Records for this task:

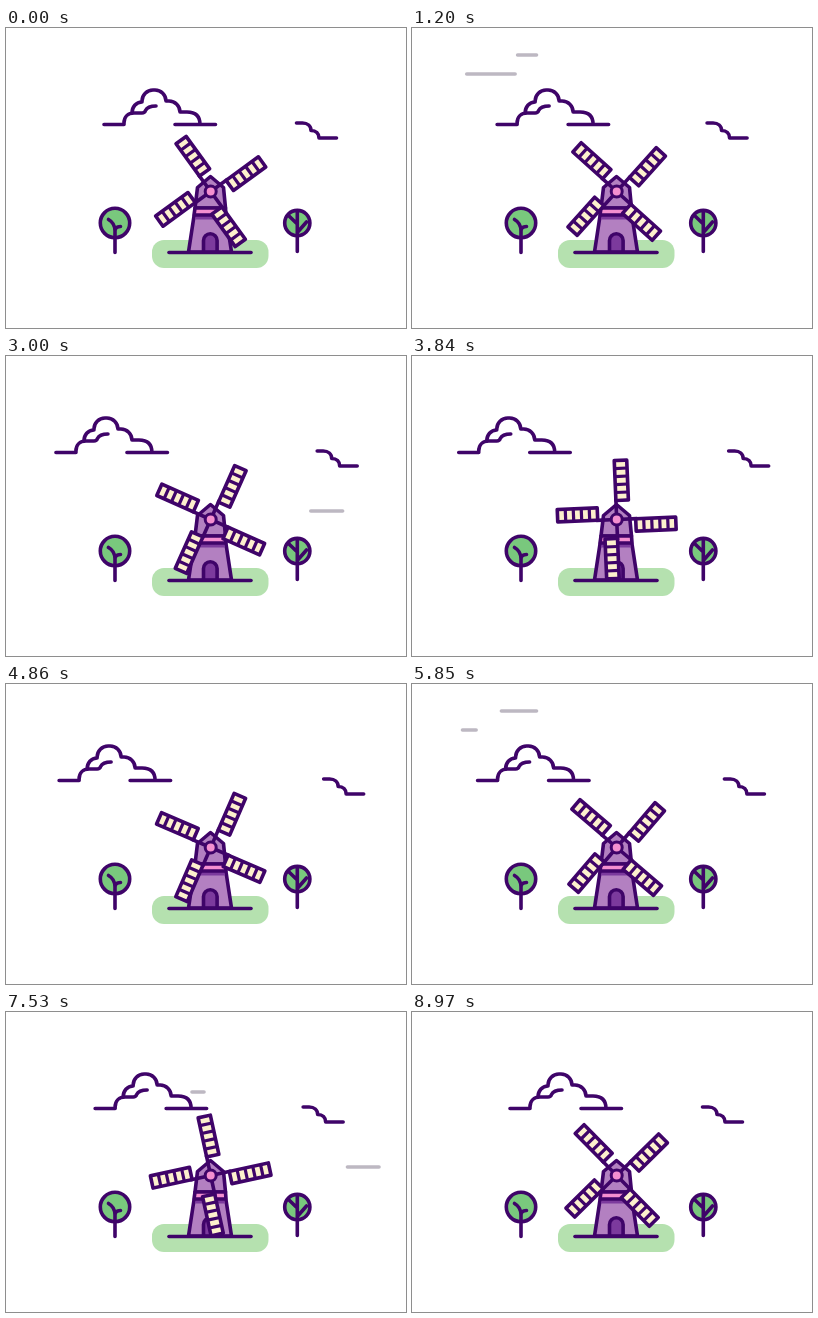
Animation of 400 by 300 pixels, one loop 9030 ms. Source, as an HTML page:

```html
<!DOCTYPE html>
<html lang="en">
<head>
<meta charset="utf-8">
<title>Windmill</title>
<style>
html, body { margin: 0; width: 100%; height: 100%; overflow: hidden; background: #fff }
svg { display: block; width: 100vw; height: 100vh }
</style>
</head>
<body>
<svg viewBox="0 0 400 300" fill="none" stroke="#3f0469" stroke-width="3.6" stroke-linecap="round" stroke-linejoin="round">
  <defs>
    <g id="blade">
      <path d="M0 0V-20"/>
      <path fill="#fdf0cd" d="M0-19V-59H12.500V-19Z"/>
      <path stroke-width="3.200" stroke-linecap="butt" d="M0-27h12.500M0-35h12.500M0-43h12.500M0-51h12.500"/>
    </g>
  </defs>
  <g id="wind" stroke="#bdb8c2"></g>
  <g id="cloud">
    <path d="M98 96.500H118V95C118 89 122 85 128 85H136C138 85 139 84 139.500 82.500C141 79.500 144 78 150 78"/>
    <path d="M126 85c0-6 4-11 10-11v-1c0-6 5-11 11-11h2c6 0 11 5 11 11h3c6 0 11 5 11 11h7c8 0 13 4 13 12.500M169 96.500H209.500"/>
  </g>
  <path id="wisp" d="M290.500 95h6c5 0 8.500 3 8.500 7.500c5 0 8 3 8 7.500H330.500"/>

  <rect x="146" y="212" width="116.500" height="28" rx="12" fill="#b5e1af" stroke="none"/>

  <circle cx="109" cy="195" r="14.700" fill="#79c87d"/>
  <path d="M109 224.500V203C109 196 106 193.500 102.500 191.500M109 203C109 200 111 198.500 114.500 198.500"/>
  <circle cx="291.300" cy="195" r="12.600" fill="#79c87d"/>
  <path d="M291.300 223.500V184M291.300 204.500L300.500 194M291.300 196L283 188"/>

  <path fill="#b380c1" d="M188 188H220L225.500 224H182.500Z"/>
  <path fill="#7c3a9d" stroke="none" d="M189.500 188H218.500L219 191.500H189Z"/>
  <path fill="#b380c1" d="M189 180L191.500 159.500L204.500 148.500L217.500 159.500L219.500 180Z"/>
  <path fill="#f48fd0" d="M189 180H219.500L220 187H188Z"/>
  <path fill="#7c3a9d" d="M197.500 224V212.500a6.800 6.800 0 0 1 13.600 0V224Z"/>
  <path d="M163 224.500H245"/>

  <g id="sails">
    <use href="#blade"/>
    <use href="#blade" transform="rotate(90)"/>
    <use href="#blade" transform="rotate(180)"/>
    <use href="#blade" transform="rotate(270)"/>
  </g>
  <circle cx="204.700" cy="163.500" r="5.500" fill="#f48fd0" stroke-width="3"/>
</svg>
<script>
const LOOP = 9030, STEP = 30, LAST = 8970;
const $ = id => document.getElementById(id);
const clamp = v => Math.min(1, Math.max(0, v));
const sine = p => (1 - Math.cos(Math.PI * clamp(p))) / 2;

// Each gust: height, span, start times, head duration, tail delay and duration.
const gusts = [
  { y: 27, from: 57, to: 124.5, starts: [890, 5600], head: 220, lag: 130, tail: 250 },
  { y: 46, from: 50.5, to: 135, starts: [1119, 5829], head: 130, lag: 70, tail: 220 },
  { y: 49, from: 43, to: 113, starts: [2430, 7140], head: 220, lag: 130, tail: 250 },
  { y: 80, from: 130, to: 198, starts: [2480, 7190], head: 220, lag: 130, tail: 255 },
  { y: 155, from: 280, to: 373, starts: [2860, 7210], head: 230, lag: 18, tail: 457 }
];
for (const g of gusts) {
  g.path = document.createElementNS('http://www.w3.org/2000/svg', 'path');
  $('wind').append(g.path);
}

function blow(g, time) {
  const age = time - g.starts[time < g.starts[1] ? 0 : 1];
  const at = p => g.from + (g.to - g.from) * clamp(p);
  const head = at(age / g.head), tail = at((age - g.lag) / g.tail);
  g.path.setAttribute('d', head > tail ? `M${tail} ${g.y}H${head}` : '');
}

function draw(now) {
  const time = Math.min(Math.floor(now % LOOP / STEP) * STEP, LAST);
  const drift = time < 3600 ? sine(time / 3600) : 1 - sine((time - 3600) / 5400);
  $('cloud').setAttribute('transform', `translate(${-51.5 * drift})`);
  $('wisp').setAttribute('transform', `translate(${13.8 * (1 - Math.cos(time / 9000 * 2 * Math.PI))})`);
  $('sails').setAttribute('transform', `translate(204.7 163.5) rotate(${time * 0.29 - 36})`);
  gusts.forEach(g => blow(g, time));
}

const start = performance.now();
function tick() {
  draw(performance.now() - start);
  requestAnimationFrame(tick);
}
tick();
</script>
</body>
</html>
```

Exercise: Report all lines of the data that include the word "Math".

Answer:
const clamp = v => Math.min(1, Math.max(0, v));
const sine = p => (1 - Math.cos(Math.PI * clamp(p))) / 2;
  const time = Math.min(Math.floor(now % LOOP / STEP) * STEP, LAST);
  $('wisp').setAttribute('transform', `translate(${13.8 * (1 - Math.cos(time / 9000 * 2 * Math.PI))})`);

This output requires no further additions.